Today we are going to look at what is involved in replacing a tie rod end on a vehicle that is fitted with rack and pinion steering. This particular car is an EL Falcon, however most rack and pinion steering vehicles are much the same.
A worn tie rod end will typically give you play in the steering, possibly a knock coming from the affected side and even a shudder or shake through the steering wheel. Before we do anything we need to figure out exactly where the worn parts are and to do this we need to jack the car up so that the front wheels are clear of the ground (and put chassis stands underneath the car of course!).
Next up, grab the wheel at the 9 and 3 o’clock positions and ‘rock’ the wheel in and out and either look or feel for any movement. On a typical rack and pinion steering setup it is possible to have movement in either the tie rod end, the rack end or on the passengers side of the rack, the rack bush. We will cover replacing rack end’s and the rack bush in future articles.
Here is a (very) quick video showing the movement from a worn tie rod end –
Without deliberately trying to state the obvious the next step is to remove the wheel :-). After that the next step is to loosen the 24mm tie rod end locking nut. This only has to be loosened slightly as it is used as a reference point for the fitting of the new tie rod end.
The next step is to loosen the 19mm tie rod end to steering knuckle nut. I don’t completely remove the nut so I can tell when the tapered shaft drops out of the steering knuckle. You can remove it completely if you want, doesn’t really matter either way.
Now for the fun part! Because the shaft that sits in the steering knuckle is tapered we need to shock it loose by hitting the part of the steering knuckle where the taper is. Aim for this bit –
It may take some hitting and using a solid ‘block’ type hammer usually gets the job done easier than your normal ball peen hammer. Once the steering arm drops down you’re in business. **Try not to hit the brake rotor!**
The next step is to remove the tie rod end from the steering rack end. To keep the wheel alignment close to where it was (ALWAYS get a wheel alignment after doing this work anyway) we need to count the number of full turns it takes to get the tie rod end off. If you do this and don’t disturb the large locking nut on the steering arm too much you have the best chance of getting the wheel alignment pretty darn close. With this EL it took 18 turns to remove the tie rod end.
Before you attempt to fit the new unit it is advisable to check the thread size where the steering arm screws into and the overall length of the new unit compared to the old one.

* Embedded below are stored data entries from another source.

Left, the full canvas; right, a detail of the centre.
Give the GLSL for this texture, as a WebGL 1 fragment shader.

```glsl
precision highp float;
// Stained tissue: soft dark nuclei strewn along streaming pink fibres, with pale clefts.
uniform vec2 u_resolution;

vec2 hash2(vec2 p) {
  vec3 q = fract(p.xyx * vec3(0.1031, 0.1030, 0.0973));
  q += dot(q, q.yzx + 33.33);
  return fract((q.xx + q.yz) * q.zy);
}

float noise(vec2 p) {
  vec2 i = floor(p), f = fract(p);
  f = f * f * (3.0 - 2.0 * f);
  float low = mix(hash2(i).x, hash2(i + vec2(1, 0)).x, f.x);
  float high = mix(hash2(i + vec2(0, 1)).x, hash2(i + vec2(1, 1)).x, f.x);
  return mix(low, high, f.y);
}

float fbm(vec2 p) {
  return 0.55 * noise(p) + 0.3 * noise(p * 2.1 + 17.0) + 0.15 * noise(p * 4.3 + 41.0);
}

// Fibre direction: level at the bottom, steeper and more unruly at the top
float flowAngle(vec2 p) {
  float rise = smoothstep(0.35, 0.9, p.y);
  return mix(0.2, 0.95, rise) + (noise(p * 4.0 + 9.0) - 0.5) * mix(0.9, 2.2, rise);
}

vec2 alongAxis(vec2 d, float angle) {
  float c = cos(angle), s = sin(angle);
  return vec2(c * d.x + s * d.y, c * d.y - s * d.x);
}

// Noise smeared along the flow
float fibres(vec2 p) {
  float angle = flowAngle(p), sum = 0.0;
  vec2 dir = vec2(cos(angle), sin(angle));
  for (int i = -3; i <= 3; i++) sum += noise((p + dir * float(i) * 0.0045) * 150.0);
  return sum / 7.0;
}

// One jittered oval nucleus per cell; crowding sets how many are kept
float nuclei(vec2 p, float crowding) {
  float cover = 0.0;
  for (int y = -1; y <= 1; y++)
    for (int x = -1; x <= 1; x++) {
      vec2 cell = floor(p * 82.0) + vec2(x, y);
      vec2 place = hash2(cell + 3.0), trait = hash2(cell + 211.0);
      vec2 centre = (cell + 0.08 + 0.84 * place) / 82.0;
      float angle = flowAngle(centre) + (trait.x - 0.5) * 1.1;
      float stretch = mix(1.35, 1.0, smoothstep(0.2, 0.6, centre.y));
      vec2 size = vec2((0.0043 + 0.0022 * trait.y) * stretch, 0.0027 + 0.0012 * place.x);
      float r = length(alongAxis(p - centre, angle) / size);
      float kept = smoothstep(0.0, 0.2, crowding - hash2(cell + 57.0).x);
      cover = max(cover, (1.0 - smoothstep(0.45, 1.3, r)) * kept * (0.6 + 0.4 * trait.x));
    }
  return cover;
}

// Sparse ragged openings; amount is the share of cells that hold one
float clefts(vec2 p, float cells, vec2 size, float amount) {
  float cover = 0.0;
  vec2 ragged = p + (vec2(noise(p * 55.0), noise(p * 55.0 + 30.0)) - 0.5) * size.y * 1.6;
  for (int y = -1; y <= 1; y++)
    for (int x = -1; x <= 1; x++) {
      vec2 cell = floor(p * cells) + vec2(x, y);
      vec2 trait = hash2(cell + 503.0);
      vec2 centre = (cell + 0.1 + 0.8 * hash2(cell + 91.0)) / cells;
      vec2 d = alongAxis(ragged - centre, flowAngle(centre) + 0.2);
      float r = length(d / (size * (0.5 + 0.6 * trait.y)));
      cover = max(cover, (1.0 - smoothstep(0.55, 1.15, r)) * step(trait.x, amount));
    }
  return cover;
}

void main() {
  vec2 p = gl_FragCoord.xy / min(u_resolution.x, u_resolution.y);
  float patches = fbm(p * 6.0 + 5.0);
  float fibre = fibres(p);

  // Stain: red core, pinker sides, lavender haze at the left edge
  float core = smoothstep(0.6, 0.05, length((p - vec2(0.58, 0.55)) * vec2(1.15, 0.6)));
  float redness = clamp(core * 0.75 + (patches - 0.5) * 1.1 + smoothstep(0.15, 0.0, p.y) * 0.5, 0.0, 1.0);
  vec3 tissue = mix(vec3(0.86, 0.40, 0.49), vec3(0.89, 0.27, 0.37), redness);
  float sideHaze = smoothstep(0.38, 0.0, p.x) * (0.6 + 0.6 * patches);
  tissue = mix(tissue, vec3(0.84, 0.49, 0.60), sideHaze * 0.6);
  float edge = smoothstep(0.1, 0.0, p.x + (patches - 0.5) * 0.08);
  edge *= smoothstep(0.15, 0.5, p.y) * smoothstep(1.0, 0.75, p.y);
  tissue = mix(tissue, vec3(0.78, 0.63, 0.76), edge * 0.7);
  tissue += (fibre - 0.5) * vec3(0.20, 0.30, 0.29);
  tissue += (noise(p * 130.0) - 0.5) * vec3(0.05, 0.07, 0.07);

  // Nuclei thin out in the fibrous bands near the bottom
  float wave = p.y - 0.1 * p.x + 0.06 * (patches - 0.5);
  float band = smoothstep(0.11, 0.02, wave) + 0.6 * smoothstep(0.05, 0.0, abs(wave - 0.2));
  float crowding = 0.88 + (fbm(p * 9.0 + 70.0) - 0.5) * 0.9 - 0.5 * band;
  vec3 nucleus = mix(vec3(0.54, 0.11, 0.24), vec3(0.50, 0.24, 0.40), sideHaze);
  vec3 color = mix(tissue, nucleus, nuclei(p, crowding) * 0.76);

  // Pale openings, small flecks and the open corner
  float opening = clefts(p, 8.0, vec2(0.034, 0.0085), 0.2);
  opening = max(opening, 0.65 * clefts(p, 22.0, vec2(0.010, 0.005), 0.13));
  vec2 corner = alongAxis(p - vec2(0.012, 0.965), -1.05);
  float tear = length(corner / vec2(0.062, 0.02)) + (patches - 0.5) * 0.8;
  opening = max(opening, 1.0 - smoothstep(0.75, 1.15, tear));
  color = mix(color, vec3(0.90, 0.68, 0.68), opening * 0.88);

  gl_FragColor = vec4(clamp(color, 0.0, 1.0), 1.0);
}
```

Obviously if the thread is wrong you have the wrong part and if the lengths are different the wheel alignment is going to be way out. Not that spare parts suppliers often get things wrong 🙂
Assuming all is good we can now fit the new part, winding it on the same number of turns as the old one and up to the locking nut. Then fit the shaft into the steering knuckle and start the nut. If the shaft turns while tightening the nut you may have to hold the steering arm up so that the taper stops it from turning.
Fully tighten the nut and push the new split pin in and bend it over (if fitted, some, like the one we fitted, come with a nyloc locking nut).
Then it’s time to tighten up the locking nut. This time use two spanners, one to hold the tie rod end from turning and the other to tighten the nut. Not using the two spanners puts excessive pressure on the new tie rod end which is not good.
All done! Naturally it is a good idea to go over everything and make sure it’s all tight. Fit the wheel and you’re ready for a wheel alignment.